→ **About this task**
Go over the material below and report every line that contains the word "padding".

→ **Working data**
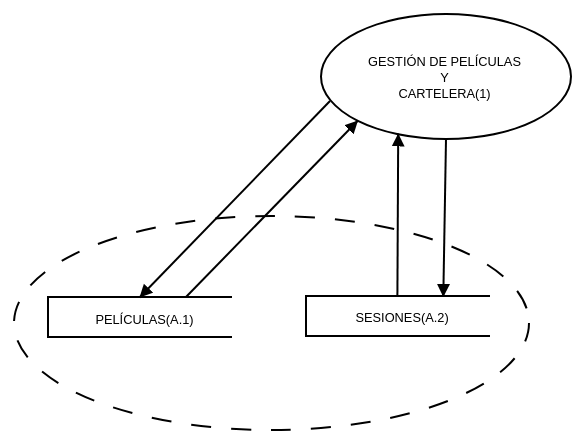
<!DOCTYPE html>
<html lang="es">
<head>
<meta charset="utf-8">
<title>Gestión de películas y cartelera</title>
<style>
:root { --ink: #000; --paper: #fff; }
* { box-sizing: border-box; }
body { margin: 0; background: var(--paper); }
.diagram {
  position: relative;
  width: 584px;
  height: 444px;
  overflow: hidden;
  background: var(--paper);
  color: var(--ink);
  font: 12.8px/16px "Liberation Sans", Arial, sans-serif;
}
.connectors { position: absolute; inset: 0; display: block; }
.outline { fill: none; stroke: var(--ink); stroke-width: 2; }
.boundary { stroke-dasharray: 20 20; stroke-dashoffset: 1; }
.node {
  position: absolute;
  display: flex;
  align-items: center;
  justify-content: center;
  text-align: center;
  white-space: nowrap;
}
.process {
  left: 320px;
  top: 13px;
  width: 252px;
  height: 127px;
  padding: 2px 3px 0 0;
  border: 2px solid var(--ink);
  border-radius: 50%;
}
.store {
  width: 185px;
  height: 42px;
  border: 2px solid var(--ink);
  border-right: 0;
}
.films { left: 47px; top: 296px; padding: 6px 0 0 8px; }
.sessions { left: 304.6px; top: 295px; padding: 4px 0 0 8px; }
</style>
</head>
<body>
<main class="diagram">
  <svg class="connectors" width="584" height="444" viewBox="0 0 584 444" aria-hidden="true">
    <defs>
      <marker id="arrowhead" markerUnits="userSpaceOnUse" markerWidth="14" markerHeight="14" refX="13" refY="7" orient="auto">
        <polygon points="0,0.5 13,7 0,13.5"/>
      </marker>
    </defs>
    <ellipse class="outline boundary" cx="271.5" cy="323" rx="257.5" ry="107"/>
    <g class="outline" marker-end="url(#arrowhead)">
      <line x1="330" y1="101" x2="139.5" y2="297.5" marker-end="url(#arrowhead)"/>
      <line x1="186" y1="297" x2="358" y2="120.5" marker-end="url(#arrowhead)"/>
      <line x1="397.4" y1="296" x2="398.2" y2="133.5" marker-end="url(#arrowhead)"/>
      <line x1="446" y1="139" x2="443.3" y2="297" marker-end="url(#arrowhead)"/>
    </g>
  </svg>
  <div class="node process">GESTIÓN DE PELÍCULAS<br>Y<br>CARTELERA(1)</div>
  <div class="node store films">PELÍCULAS(A.1)</div>
  <div class="node store sessions">SESIONES(A.2)</div>
</main>
</body>
</html>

→ **Response below**
  padding: 2px 3px 0 0;
.films { left: 47px; top: 296px; padding: 6px 0 0 8px; }
.sessions { left: 304.6px; top: 295px; padding: 4px 0 0 8px; }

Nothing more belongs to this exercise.